● **WHAT YOU HAVE TO DO**:
What number of lines in the entries hold the string "width"? Answer with it alone.
- - - -
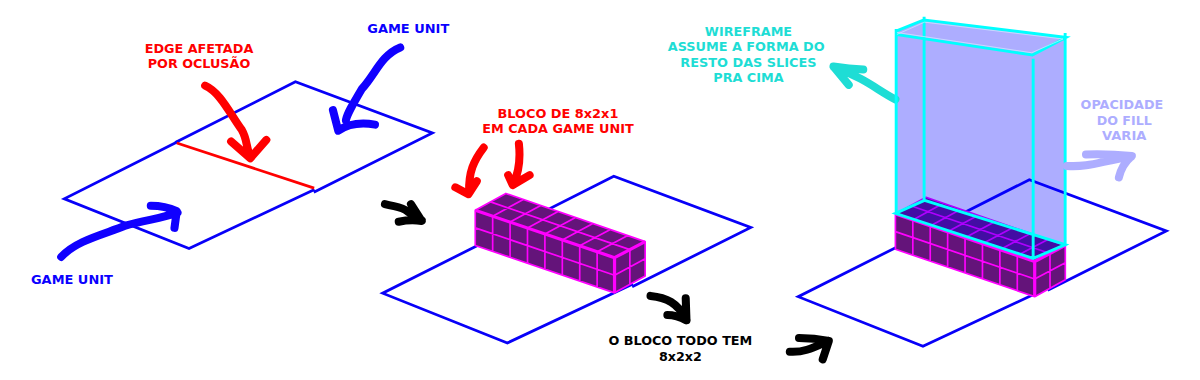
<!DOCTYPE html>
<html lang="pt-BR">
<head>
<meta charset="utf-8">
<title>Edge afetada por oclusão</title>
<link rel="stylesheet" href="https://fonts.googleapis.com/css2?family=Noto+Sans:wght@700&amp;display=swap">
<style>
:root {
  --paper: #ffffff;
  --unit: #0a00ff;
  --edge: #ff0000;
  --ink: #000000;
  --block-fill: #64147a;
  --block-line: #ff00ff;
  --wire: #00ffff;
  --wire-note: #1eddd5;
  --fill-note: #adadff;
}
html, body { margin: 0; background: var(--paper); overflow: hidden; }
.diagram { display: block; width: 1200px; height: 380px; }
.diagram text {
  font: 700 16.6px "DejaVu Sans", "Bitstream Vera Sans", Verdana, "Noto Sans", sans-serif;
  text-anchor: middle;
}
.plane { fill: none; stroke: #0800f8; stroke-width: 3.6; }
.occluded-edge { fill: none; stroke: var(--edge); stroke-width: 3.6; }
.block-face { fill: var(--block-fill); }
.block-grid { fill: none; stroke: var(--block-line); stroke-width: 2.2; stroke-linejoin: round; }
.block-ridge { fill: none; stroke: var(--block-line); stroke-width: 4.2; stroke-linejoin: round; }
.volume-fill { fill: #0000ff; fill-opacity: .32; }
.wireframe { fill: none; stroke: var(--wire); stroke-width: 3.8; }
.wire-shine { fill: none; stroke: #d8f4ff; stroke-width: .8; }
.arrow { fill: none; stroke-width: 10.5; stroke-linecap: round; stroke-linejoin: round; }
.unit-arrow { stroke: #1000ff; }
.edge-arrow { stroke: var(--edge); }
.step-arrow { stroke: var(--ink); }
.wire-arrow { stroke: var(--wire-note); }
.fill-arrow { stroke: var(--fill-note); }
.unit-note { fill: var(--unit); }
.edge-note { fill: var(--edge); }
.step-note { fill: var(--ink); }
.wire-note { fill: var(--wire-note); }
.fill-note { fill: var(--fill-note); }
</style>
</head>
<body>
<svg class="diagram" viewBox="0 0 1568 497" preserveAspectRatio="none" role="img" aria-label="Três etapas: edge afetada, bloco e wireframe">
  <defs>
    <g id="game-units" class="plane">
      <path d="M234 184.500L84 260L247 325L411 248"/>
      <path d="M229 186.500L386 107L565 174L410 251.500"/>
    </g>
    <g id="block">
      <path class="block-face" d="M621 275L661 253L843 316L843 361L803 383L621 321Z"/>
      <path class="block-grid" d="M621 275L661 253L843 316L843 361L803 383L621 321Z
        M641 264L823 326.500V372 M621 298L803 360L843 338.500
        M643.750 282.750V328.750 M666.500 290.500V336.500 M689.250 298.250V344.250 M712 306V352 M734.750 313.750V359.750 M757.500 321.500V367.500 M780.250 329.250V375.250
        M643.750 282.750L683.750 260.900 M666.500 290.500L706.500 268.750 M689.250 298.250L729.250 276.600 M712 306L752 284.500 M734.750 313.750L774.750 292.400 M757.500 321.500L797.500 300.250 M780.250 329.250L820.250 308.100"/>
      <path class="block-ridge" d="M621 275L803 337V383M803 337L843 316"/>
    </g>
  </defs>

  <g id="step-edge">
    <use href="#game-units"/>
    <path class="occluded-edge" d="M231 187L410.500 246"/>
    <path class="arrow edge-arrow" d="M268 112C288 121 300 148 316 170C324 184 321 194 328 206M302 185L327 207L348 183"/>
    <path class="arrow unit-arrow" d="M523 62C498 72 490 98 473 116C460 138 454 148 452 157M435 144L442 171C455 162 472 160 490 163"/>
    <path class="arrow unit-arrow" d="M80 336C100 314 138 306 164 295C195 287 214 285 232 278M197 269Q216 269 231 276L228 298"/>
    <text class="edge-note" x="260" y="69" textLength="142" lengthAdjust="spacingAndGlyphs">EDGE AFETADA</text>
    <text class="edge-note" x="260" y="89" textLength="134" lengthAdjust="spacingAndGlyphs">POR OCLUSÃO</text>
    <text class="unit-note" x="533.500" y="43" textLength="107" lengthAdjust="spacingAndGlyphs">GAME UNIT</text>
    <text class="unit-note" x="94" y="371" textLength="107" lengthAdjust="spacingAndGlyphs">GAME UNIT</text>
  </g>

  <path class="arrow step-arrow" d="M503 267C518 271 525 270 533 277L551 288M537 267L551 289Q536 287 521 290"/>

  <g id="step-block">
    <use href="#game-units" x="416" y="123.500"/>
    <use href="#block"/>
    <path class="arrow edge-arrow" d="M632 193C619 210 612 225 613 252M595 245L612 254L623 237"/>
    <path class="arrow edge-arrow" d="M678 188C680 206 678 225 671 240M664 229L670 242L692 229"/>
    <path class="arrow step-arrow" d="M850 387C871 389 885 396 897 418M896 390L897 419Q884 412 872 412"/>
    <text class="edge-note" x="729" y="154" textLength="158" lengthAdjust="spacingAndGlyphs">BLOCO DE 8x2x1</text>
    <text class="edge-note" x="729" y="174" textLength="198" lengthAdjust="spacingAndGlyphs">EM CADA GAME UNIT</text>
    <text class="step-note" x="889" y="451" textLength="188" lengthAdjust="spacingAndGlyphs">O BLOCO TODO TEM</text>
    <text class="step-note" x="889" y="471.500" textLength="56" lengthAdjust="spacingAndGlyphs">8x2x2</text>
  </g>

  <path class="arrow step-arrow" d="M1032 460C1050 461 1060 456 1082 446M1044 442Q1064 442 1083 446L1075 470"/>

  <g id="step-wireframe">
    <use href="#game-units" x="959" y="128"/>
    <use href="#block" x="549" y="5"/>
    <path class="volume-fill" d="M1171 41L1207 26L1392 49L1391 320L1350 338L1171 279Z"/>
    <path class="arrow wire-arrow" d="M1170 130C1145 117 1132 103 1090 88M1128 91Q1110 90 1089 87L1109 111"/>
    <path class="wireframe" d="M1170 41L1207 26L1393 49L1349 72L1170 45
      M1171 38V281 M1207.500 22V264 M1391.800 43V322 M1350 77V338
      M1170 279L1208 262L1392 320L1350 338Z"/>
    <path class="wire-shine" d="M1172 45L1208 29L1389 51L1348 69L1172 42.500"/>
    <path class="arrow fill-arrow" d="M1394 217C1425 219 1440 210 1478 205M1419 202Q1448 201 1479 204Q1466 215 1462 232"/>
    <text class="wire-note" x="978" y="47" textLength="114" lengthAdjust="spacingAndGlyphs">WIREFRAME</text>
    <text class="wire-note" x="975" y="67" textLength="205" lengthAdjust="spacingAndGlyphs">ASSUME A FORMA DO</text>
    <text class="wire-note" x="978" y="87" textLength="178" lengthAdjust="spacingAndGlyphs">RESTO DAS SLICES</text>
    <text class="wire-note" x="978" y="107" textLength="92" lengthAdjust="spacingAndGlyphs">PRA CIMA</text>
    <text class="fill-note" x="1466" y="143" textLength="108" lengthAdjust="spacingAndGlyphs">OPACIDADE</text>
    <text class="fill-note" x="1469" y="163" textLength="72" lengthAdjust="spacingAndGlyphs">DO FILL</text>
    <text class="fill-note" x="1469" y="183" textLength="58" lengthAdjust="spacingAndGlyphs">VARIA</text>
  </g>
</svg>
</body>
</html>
- - - -
● **TASK OUTPUT**:
8